It took another two years and eight months of removing and cataloging objects before the ever-meticulous Carter raised the lid of the third and final coffin (245 pounds of solid gold) inside the sarcophagus and gazed at the gold and lapis lazuli mask atop Tut’s mummy. Three weeks later, after cutting away resin-encrusted wrappings from the mask, Carter was able to savor the “beautiful and well-formed features” of the mummy itself. Yet it was not until February 1932, nearly a decade after opening the tomb, that he finally finished photographing and recording all the details of Tut’s treasures, a mind-boggling 5,398 items.
Just eight years before Carter’s discovery, American lawyer and archaeologist Theodore Davis, who had financed numerous expeditions to the Valley of the Kings, had turned in his shovel. “I fear the Valley is now exhausted,” he had declared.
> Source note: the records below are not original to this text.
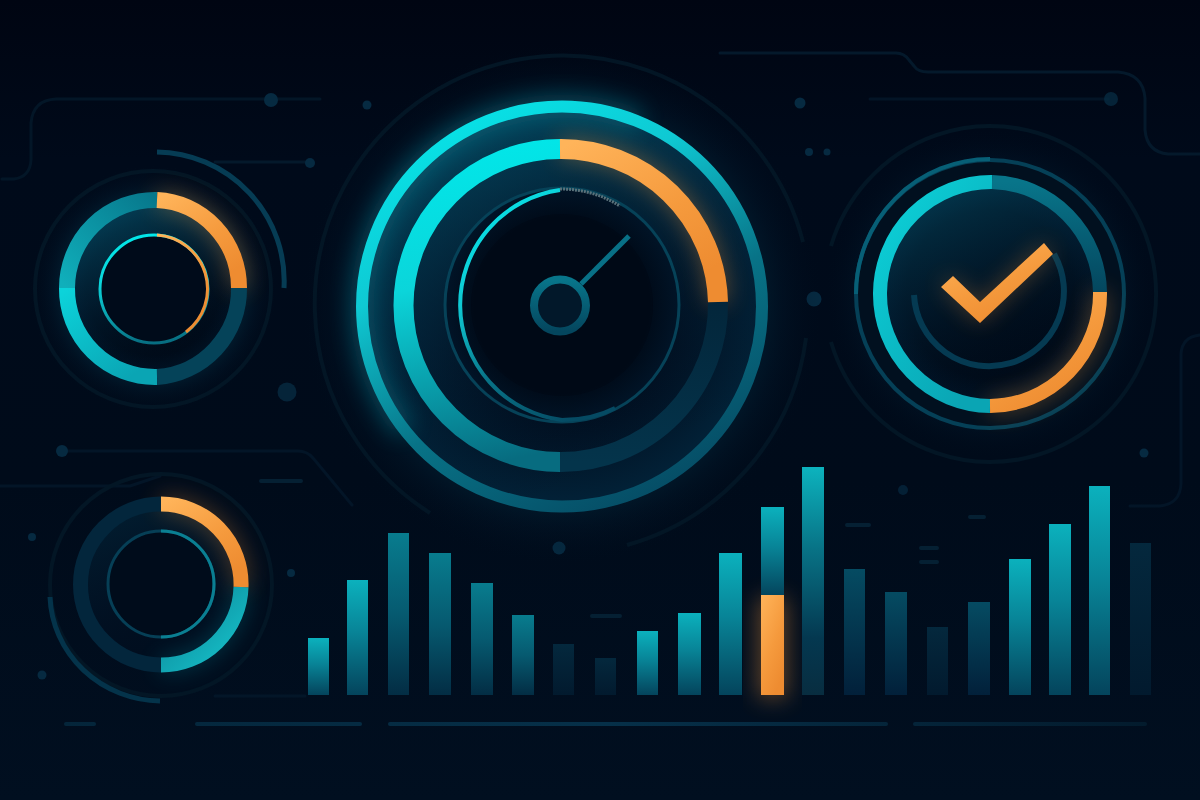
<!DOCTYPE html>
<html lang="en">
<head>
<meta charset="utf-8">
<title>Performance dashboard illustration</title>
<style>
:root{--night:#000817;--navy:#010e20;--trace:#04192b;--dot:#062a41;--steel:#03263c;--deep:#053b53;--teal:#087a8c;--aqua:#0bb8c4;--cyan:#06e5e9;--orange:#f39437;--amber:#ffb052}
*{box-sizing:border-box}
html,body{margin:0;width:1200px;height:800px;overflow:hidden;background:var(--night);font-family:Inter,sans-serif}
main,svg{display:block;width:1200px;height:800px}
.ring,.traces,.dashes{fill:none}
.traces{stroke:var(--trace);stroke-width:3;stroke-linecap:round;stroke-linejoin:round}
.halo{fill:none;stroke:#031625;stroke-width:4}
.dots{fill:var(--dot)}
.dashes{stroke:#052033;stroke-width:4;stroke-linecap:round}
.orange-glow{stroke:var(--orange);opacity:.38;filter:url(#blur)}
.cyan-glow{stroke:var(--teal);opacity:.45;filter:url(#blur)}
.w20{stroke-width:20}.w16{stroke-width:16}.w14{stroke-width:14}.w4{stroke-width:4}
.amber{stroke:url(#amber)}
.steel{stroke:var(--steel)}
.deep{stroke:var(--deep)}
</style>
</head>
<body>
<main>
<svg viewBox="0 0 1200 800" role="img" aria-label="Dashboard with dials, a check mark and a bar chart">
<defs>
<linearGradient id="backdrop" x2="0" y2="1"><stop stop-color="#000512"/><stop offset=".2" stop-color="#000a1a"/><stop offset=".6" stop-color="#000b1a"/><stop offset="1" stop-color="#010f20"/></linearGradient>
<linearGradient id="outer" x1=".2" y1="0" x2=".75" y2="1"><stop stop-color="#06e5e9"/><stop offset=".3" stop-color="#0fc9d3"/><stop offset=".62" stop-color="#087387"/><stop offset="1" stop-color="#054a63"/></linearGradient>
<linearGradient id="sweep" x1=".5" y1="0" x2=".6" y2="1"><stop stop-color="#02e6e8"/><stop offset=".4" stop-color="#0bd5da"/><stop offset="1" stop-color="#076c80"/></linearGradient>
<linearGradient id="fade" x2="0" y2="1"><stop stop-color="#03263b"/><stop offset="1" stop-color="#04344b"/></linearGradient>
<linearGradient id="amber" x2=".6" y2="1"><stop stop-color="#ffb45a"/><stop offset=".6" stop-color="#f59a3d"/><stop offset="1" stop-color="#ee8c31"/></linearGradient>
<linearGradient id="quarter" x2="1" y2="1"><stop stop-color="#0a7e91"/><stop offset="1" stop-color="#17c4cc"/></linearGradient>
<linearGradient id="upper" x1="1" y1="0" x2="0" y2="1"><stop stop-color="#07788c"/><stop offset="1" stop-color="#10afbb"/></linearGradient>
<linearGradient id="lower" x2=".7" y2="1"><stop stop-color="#0cd3da"/><stop offset="1" stop-color="#0aa5b4"/></linearGradient>
<linearGradient id="dim" x2="0" y2="1"><stop stop-color="#08758a"/><stop offset="1" stop-color="#04465e"/></linearGradient>
<radialGradient id="well"><stop stop-color="#000917"/><stop offset=".55" stop-color="#010e1f"/><stop offset="1" stop-color="#022238"/></radialGradient>
<radialGradient id="core"><stop stop-color="#000916"/><stop offset=".75" stop-color="#000b19"/><stop offset="1" stop-color="#011427"/></radialGradient>
<linearGradient id="discLight" x1=".25" y1="0" x2=".65" y2=".9"><stop stop-color="#05516a" stop-opacity=".75"/><stop offset=".5" stop-color="#032b42" stop-opacity=".5"/><stop offset="1" stop-color="#010d1e" stop-opacity="0"/></linearGradient>
<radialGradient id="aura"><stop offset=".68" stop-color="#064a61" stop-opacity=".65"/><stop offset=".84" stop-color="#032338" stop-opacity=".35"/><stop offset="1" stop-color="#000b1a" stop-opacity="0"/></radialGradient>
<linearGradient id="barBright" x2="0" y2="1"><stop stop-color="#0bb1bd"/><stop offset=".45" stop-color="#088497"/><stop offset="1" stop-color="#04445c"/></linearGradient>
<linearGradient id="barMid" x2="0" y2="1"><stop stop-color="#087c8e"/><stop offset=".5" stop-color="#065a70"/><stop offset="1" stop-color="#032d44"/></linearGradient>
<linearGradient id="barTall" x2="0" y2="1"><stop stop-color="#0cb3be"/><stop offset=".35" stop-color="#087487"/><stop offset=".75" stop-color="#043850"/><stop offset="1" stop-color="#082d40"/></linearGradient>
<linearGradient id="barDark" x2="0" y2="1"><stop stop-color="#054b62"/><stop offset="1" stop-color="#02203a"/></linearGradient>
<linearGradient id="barFaint" x2="0" y2="1"><stop stop-color="#04283d"/><stop offset="1" stop-color="#021a2e"/></linearGradient>
<linearGradient id="baseline" gradientUnits="userSpaceOnUse" x1="60" x2="1150"><stop stop-color="#04253a"/><stop offset=".5" stop-color="#063049"/><stop offset="1" stop-color="#031b2d"/></linearGradient>
<filter id="blur" x="-50%" y="-50%" width="200%" height="200%"><feGaussianBlur stdDeviation="11"/></filter>
</defs>

<rect width="1200" height="800" fill="url(#backdrop)"/>

<g class="traces">
<path d="M2 179H14Q30 177 31 160V123Q33 100 56 99H320" opacity=".8"/>
<path d="M215 162H308M720 53H896Q904 53 909 60L914 66Q918 72 928 72H1118Q1143 74 1145 98V130Q1147 152 1168 154H1200"/>
<path d="M870 99H1108M1200 335Q1182 337 1181 354V484Q1180 504 1160 506H1130" opacity=".75"/>
<path d="M62 451H298Q307 451 313 458L352 505M0 486H130L160 476M215 696H305" opacity=".75"/>
</g>
<g class="dots">
<circle cx="271" cy="100" r="7"/><circle cx="367" cy="105" r="4.5"/><circle cx="310" cy="163" r="5"/><circle cx="287" cy="392" r="9.5" opacity=".8"/><circle cx="62" cy="451" r="6"/><circle cx="32" cy="537" r="4"/><circle cx="42" cy="675" r="4.5"/><circle cx="291" cy="573" r="4"/><circle cx="559" cy="548" r="6.5"/><circle cx="800" cy="103" r="5.5"/><circle cx="809" cy="152" r="4"/><circle cx="827" cy="152" r="3.5"/><circle cx="814" cy="299" r="7.5"/><circle cx="1111" cy="99" r="7" opacity=".8"/><circle cx="1144" cy="453" r="4.5"/><circle cx="903" cy="490" r="5" opacity=".7"/>
</g>
<path class="dashes" d="M261 481H301M592 616H620M847 525H869M921 548H937M921 562H937M970 517H984"/>

<g id="main-dial">
<path class="halo" d="M430 513A248 248 0 1 1 803 242M806 338A248 248 0 0 1 627 545"/>
<circle cx="562" cy="306" r="262" fill="url(#aura)" opacity=".65"/>
<circle cx="562" cy="306" r="200" fill="url(#well)"/>
<circle cx="562" cy="306" r="195" fill="url(#discLight)"/>
<path class="ring cyan-glow" stroke-width="24" d="M405 430A200 200 0 0 1 640 122"/>
<circle class="ring" cx="562" cy="306.5" r="200" stroke="url(#outer)" stroke-width="12"/>
<circle cx="562" cy="305" r="117" fill="url(#core)"/>
<circle cx="562" cy="305" r="91" fill="#000916" opacity=".7"/>
<path class="ring orange-glow w20" d="M560 148.5A157 157 0 0 1 718 302"/>
<path class="ring w20" stroke="url(#fade)" d="M718 302A157 157 0 0 1 560 462"/>
<path class="ring w20" stroke="url(#sweep)" d="M560 462A156.5 156.5 0 0 1 560 149"/>
<path class="ring w20 amber" d="M560 149A157 157 0 0 1 718 302"/>
<circle class="ring" cx="562" cy="305" r="117" stroke="#064258" stroke-width="3"/>
<path class="ring w4" stroke="url(#outer)" d="M560 190A116 116 0 0 0 562 420Q592 420 615 408"/>
<path class="ring" stroke="#59717a" stroke-width="3" stroke-dasharray="2 1" d="M560 189Q593 189 620 206"/>
<path d="M581 284L629 236" stroke="#087086" stroke-width="5"/>
<circle cx="560" cy="305.5" r="26" fill="#02182a" stroke="url(#dim)" stroke-width="8"/>
</g>

<g id="upper-left-dial">
<circle class="halo" cx="153" cy="289" r="118"/>
<circle cx="153" cy="289" r="125" fill="url(#aura)" opacity=".6"/>
<circle cx="153" cy="289" r="88" fill="url(#core)"/>
<circle cx="153" cy="289" r="86" fill="url(#discLight)"/>
<path class="ring orange-glow w16" d="M157 200A88 88 0 0 1 239 288"/>
<path class="ring w16" stroke="#054359" d="M239 288A88 88 0 0 1 157 377"/>
<path class="ring w16" stroke="url(#lower)" d="M157 377A88 88 0 0 1 67 288"/>
<path class="ring w16" stroke="url(#upper)" d="M67 288A88 88 0 0 1 157 200"/>
<path class="ring w16 amber" d="M157 200A86 88 0 0 1 239 288"/>
<circle cx="154" cy="289" r="54" fill="#000b1a" stroke="url(#sweep)" stroke-width="3"/>
<path class="ring amber" stroke-width="3" d="M157 235A54 54 0 0 1 186 332"/>
<path class="ring" stroke="#063c54" stroke-width="5" d="M157 152A129 129 0 0 1 284 288"/>
</g>

<g id="lower-left-dial">
<circle class="halo" cx="161" cy="585" r="111"/>
<circle cx="162" cy="585" r="80" fill="#010e1f"/>
<circle cx="162" cy="585" r="78" fill="url(#discLight)" opacity=".3"/>
<path class="ring orange-glow w14" d="M161 504A80 80 0 0 1 241 587"/>
<path class="ring cyan-glow w14" opacity=".3" d="M241 587A80 80 0 0 1 161 665"/>
<path class="ring steel" stroke-width="15" d="M161 665A80 80 0 0 1 161 504"/>
<path class="ring" stroke-width="15" stroke="url(#quarter)" d="M241 587A80 80 0 0 1 161 665"/>
<path class="ring amber" stroke-width="15" d="M161 504A80 80 0 0 1 241 587"/>
<circle cx="161" cy="584" r="53" fill="#000c1b" stroke="#063f56" stroke-width="3"/>
<path class="ring" stroke="#0a7f92" stroke-width="3" d="M161 531A53 53 0 0 1 161 637"/>
<path class="ring" stroke="#04334a" stroke-width="5" d="M50 597A112 108 0 0 0 160 701"/>
</g>

<g id="check-dial">
<path class="halo" d="M831 246A166 168 0 1 1 831 342"/>
<circle cx="990" cy="294" r="165" fill="url(#aura)" opacity=".45"/>
<circle cx="990" cy="294" r="134" fill="#01101f" stroke="#054057" stroke-width="4"/>
<path class="ring w4" stroke="#075f76" d="M856 294A134 135 0 0 1 990 159"/>
<circle cx="990" cy="294" r="112" fill="url(#core)"/>
<circle cx="990" cy="294" r="110" fill="url(#discLight)" opacity=".8"/>
<path class="ring orange-glow w14" d="M1100 292A111 112 0 0 1 990 406"/>
<path class="ring w14" stroke="url(#dim)" d="M992 182A111 112 0 0 1 1100 292"/>
<path class="ring w14" stroke="url(#lower)" d="M990 406A111 112 0 0 1 992 182"/>
<path class="ring w14 amber" d="M1100 292A111 112 0 0 1 990 406"/>
<path class="ring" stroke="#053a52" stroke-width="6" d="M914 295A75 75 0 1 0 1054 254"/>
<path class="ring orange-glow" stroke-width="12" d="M947 282L979 313L1048 249"/>
<polygon points="941,287 953,276 980,302 1044,243 1053,254 980,323" fill="url(#amber)"/>
</g>

<g id="bar-chart">
<g fill="url(#barBright)">
<rect x="308" y="638" width="21" height="57"/><rect x="347" y="580" width="21" height="115"/><rect x="637" y="631" width="21" height="64"/><rect x="678" y="613" width="23" height="82"/><rect x="719" y="553" width="23" height="142"/><rect x="1009" y="559" width="22" height="136"/><rect x="1049" y="524" width="22" height="171"/><rect x="1089" y="486" width="21" height="209"/>
</g>
<g fill="url(#barMid)">
<rect x="388" y="533" width="21" height="162"/><rect x="429" y="553" width="22" height="142"/><rect x="471" y="583" width="22" height="112"/><rect x="512" y="615" width="22" height="80"/>
</g>
<g fill="url(#barDark)">
<rect x="844" y="569" width="21" height="126"/><rect x="885" y="592" width="22" height="103"/><rect x="968" y="602" width="22" height="93"/>
</g>
<g fill="url(#barFaint)">
<rect x="553" y="644" width="21" height="51"/><rect x="595" y="658" width="21" height="37"/><rect x="927" y="627" width="21" height="68"/><rect x="1130" y="543" width="21" height="152"/>
</g>
<rect x="802" y="467" width="22" height="228" fill="url(#barTall)"/>
<rect x="758" y="598" width="29" height="100" fill="#f39437" opacity=".4" filter="url(#blur)"/>
<rect x="761" y="507" width="23" height="89" fill="url(#barBright)"/>
<rect x="761" y="595" width="23" height="100" fill="url(#amber)"/>
</g>
<path d="M66 724H94M197 724H360M390 724H886M915 724H1145" fill="none" stroke="url(#baseline)" stroke-width="4" stroke-linecap="round"/>
</svg>
</main>
</body>
</html>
Mere feet from where Davis had stopped digging, the dogged Carter, quite literally, struck gold.